<<<<
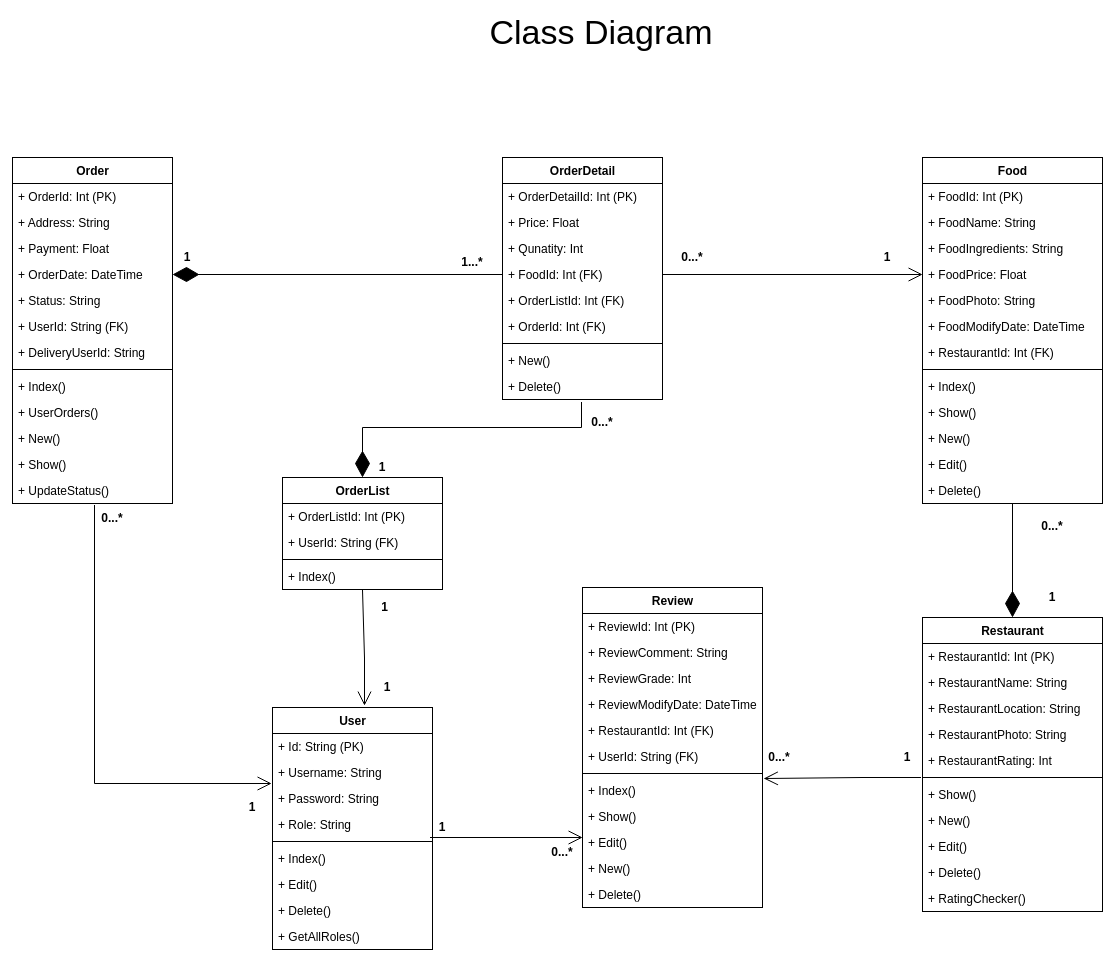
<!DOCTYPE html>
<html lang="en">
<head>
<meta charset="utf-8">
<title>Class Diagram</title>
<style>
:root { --ink: #000; --paper: #fff; }
* { box-sizing: border-box; margin: 0; padding: 0; }
body { background: var(--paper); overflow: hidden; }
.diagram {
  position: relative; width: 1115px; height: 965px; overflow: hidden;
  background: var(--paper); color: var(--ink);
  font: 12px/26px "Liberation Sans", Arial, sans-serif;
}
h1 {
  position: absolute; left: 401px; top: 12px; width: 400px;
  font-size: 34px; line-height: 40px; font-weight: 400; text-align: center;
}
.class {
  position: absolute; left: var(--x); top: var(--y); width: var(--w, 161px);
  display: flex; flex-direction: column;
  border: 1px solid var(--ink); background: var(--paper);
}
.class h2 {
  height: 26px; border-bottom: 1px solid var(--ink);
  font-size: 12px; line-height: 26px; font-weight: 700; text-align: center;
}
.class ul { list-style: none; padding: 0 0 0 5px; white-space: nowrap; }
.class li { height: 26px; }
.class .attributes { padding-bottom: 3px; }
.class .methods { border-top: 1px solid var(--ink); padding-top: 4px; margin-bottom: -1px; }
.connectors { position: absolute; left: 0; top: 0; fill: none; stroke: var(--ink); }
.connectors .diamond { fill: var(--ink); }
.multiplicity {
  position: absolute; left: var(--x); top: var(--y); transform: translate(-50%, -50%);
  line-height: 14px; font-weight: 700; white-space: nowrap;
}
</style>
</head>
<body>
<main class="diagram">
  <h1>Class Diagram</h1>

  <section class="class" style="--x:12px;--y:157px">
    <h2>Order</h2>
    <ul class="attributes">
      <li>+ OrderId: Int (PK)</li>
      <li>+ Address: String</li>
      <li>+ Payment: Float</li>
      <li>+ OrderDate: DateTime</li>
      <li>+ Status: String</li>
      <li>+ UserId: String (FK)</li>
      <li>+ DeliveryUserId: String</li>
    </ul>
    <ul class="methods">
      <li>+ Index()</li>
      <li>+ UserOrders()</li>
      <li>+ New()</li>
      <li>+ Show()</li>
      <li>+ UpdateStatus()</li>
    </ul>
  </section>

  <section class="class" style="--x:502px;--y:157px">
    <h2>OrderDetail</h2>
    <ul class="attributes">
      <li>+ OrderDetailId: Int (PK)</li>
      <li>+ Price: Float</li>
      <li>+ Qunatity: Int</li>
      <li>+ FoodId: Int (FK)</li>
      <li>+ OrderListId: Int (FK)</li>
      <li>+ OrderId: Int (FK)</li>
    </ul>
    <ul class="methods">
      <li>+ New()</li>
      <li>+ Delete()</li>
    </ul>
  </section>

  <section class="class" style="--x:922px;--y:157px;--w:181px">
    <h2>Food</h2>
    <ul class="attributes">
      <li>+ FoodId: Int (PK)</li>
      <li>+ FoodName: String</li>
      <li>+ FoodIngredients: String</li>
      <li>+ FoodPrice: Float</li>
      <li>+ FoodPhoto: String</li>
      <li>+ FoodModifyDate: DateTime</li>
      <li>+ RestaurantId: Int (FK)</li>
    </ul>
    <ul class="methods">
      <li>+ Index()</li>
      <li>+ Show()</li>
      <li>+ New()</li>
      <li>+ Edit()</li>
      <li>+ Delete()</li>
    </ul>
  </section>

  <section class="class" style="--x:282px;--y:477px">
    <h2>OrderList</h2>
    <ul class="attributes">
      <li>+ OrderListId: Int (PK)</li>
      <li>+ UserId: String (FK)</li>
    </ul>
    <ul class="methods">
      <li>+ Index()</li>
    </ul>
  </section>

  <section class="class" style="--x:582px;--y:587px;--w:181px">
    <h2>Review</h2>
    <ul class="attributes">
      <li>+ ReviewId: Int (PK)</li>
      <li>+ ReviewComment: String</li>
      <li>+ ReviewGrade: Int</li>
      <li>+ ReviewModifyDate: DateTime</li>
      <li>+ RestaurantId: Int (FK)</li>
      <li>+ UserId: String (FK)</li>
    </ul>
    <ul class="methods">
      <li>+ Index()</li>
      <li>+ Show()</li>
      <li>+ Edit()</li>
      <li>+ New()</li>
      <li>+ Delete()</li>
    </ul>
  </section>

  <section class="class" style="--x:922px;--y:617px;--w:181px">
    <h2>Restaurant</h2>
    <ul class="attributes">
      <li>+ RestaurantId: Int (PK)</li>
      <li>+ RestaurantName: String</li>
      <li>+ RestaurantLocation: String</li>
      <li>+ RestaurantPhoto: String</li>
      <li>+ RestaurantRating: Int</li>
    </ul>
    <ul class="methods">
      <li>+ Show()</li>
      <li>+ New()</li>
      <li>+ Edit()</li>
      <li>+ Delete()</li>
      <li>+ RatingChecker()</li>
    </ul>
  </section>

  <section class="class" style="--x:272px;--y:707px">
    <h2>User</h2>
    <ul class="attributes">
      <li>+ Id: String (PK)</li>
      <li>+ Username: String</li>
      <li>+ Password: String</li>
      <li>+ Role: String</li>
    </ul>
    <ul class="methods">
      <li>+ Index()</li>
      <li>+ Edit()</li>
      <li>+ Delete()</li>
      <li>+ GetAllRoles()</li>
    </ul>
  </section>

  <svg class="connectors" width="1115" height="965" viewBox="0 0 1115 965" aria-hidden="true">
    <defs>
      <polyline id="arrowhead" points="-13,-6.5 0,0 -13,6.5"/>
      <polygon id="composition" class="diamond" points="0,0 13,-7 25,0 13,7"/>
    </defs>
    <g id="order-to-detail">
      <line x1="198" y1="274.5" x2="502" y2="274.5"/>
      <use href="#composition" x="173.5" y="274.5"/>
    </g>
    <g id="detail-to-food">
      <line x1="663" y1="274.5" x2="921" y2="274.5"/>
      <use href="#arrowhead" x="921.5" y="274.5"/>
    </g>
    <g id="detail-to-list">
      <polyline points="581.5,402 581.5,427.5 362.5,427.5 362.5,452"/>
      <use href="#composition" transform="translate(362.5 476.5) rotate(-90)"/>
    </g>
    <g id="list-to-user">
      <polyline points="362.5,590 364.5,658 364.5,704"/>
      <use href="#arrowhead" transform="translate(364.5 704.5) rotate(90)"/>
    </g>
    <g id="order-to-user">
      <polyline points="94.5,505 94.5,783.5 270,783.5"/>
      <use href="#arrowhead" x="270.5" y="783.5"/>
    </g>
    <g id="user-to-review">
      <line x1="430" y1="837.5" x2="581" y2="837.5"/>
      <use href="#arrowhead" x="581.5" y="837.5"/>
    </g>
    <g id="restaurant-to-review">
      <polyline points="921,777.5 862,777.5 765,778.5"/>
      <use href="#arrowhead" transform="translate(765 778.5) rotate(179.4)"/>
    </g>
    <g id="food-to-restaurant">
      <line x1="1012.5" y1="503" x2="1012.5" y2="592"/>
      <use href="#composition" transform="translate(1012.5 616.5) rotate(-90)"/>
    </g>
  </svg>

  <span class="multiplicity" style="--x:187px;--y:257px">1</span>
  <span class="multiplicity" style="--x:472px;--y:262px">1...*</span>
  <span class="multiplicity" style="--x:692px;--y:257px">0...*</span>
  <span class="multiplicity" style="--x:887px;--y:257px">1</span>
  <span class="multiplicity" style="--x:602px;--y:422px">0...*</span>
  <span class="multiplicity" style="--x:382px;--y:467px">1</span>
  <span class="multiplicity" style="--x:112px;--y:518px">0...*</span>
  <span class="multiplicity" style="--x:252px;--y:807px">1</span>
  <span class="multiplicity" style="--x:384.5px;--y:607px">1</span>
  <span class="multiplicity" style="--x:387px;--y:687px">1</span>
  <span class="multiplicity" style="--x:442px;--y:827px">1</span>
  <span class="multiplicity" style="--x:562px;--y:852px">0...*</span>
  <span class="multiplicity" style="--x:779px;--y:757px">0...*</span>
  <span class="multiplicity" style="--x:907px;--y:757px">1</span>
  <span class="multiplicity" style="--x:1052px;--y:526px">0...*</span>
  <span class="multiplicity" style="--x:1052px;--y:597px">1</span>
</main>
</body>
</html>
>>>>
• What the task requires
Wherever "solid" occurs in the records above, copy the line it sits in.

• Result
  border: 1px solid var(--ink); background: var(--paper);
  height: 26px; border-bottom: 1px solid var(--ink);
.class .methods { border-top: 1px solid var(--ink); padding-top: 4px; margin-bottom: -1px; }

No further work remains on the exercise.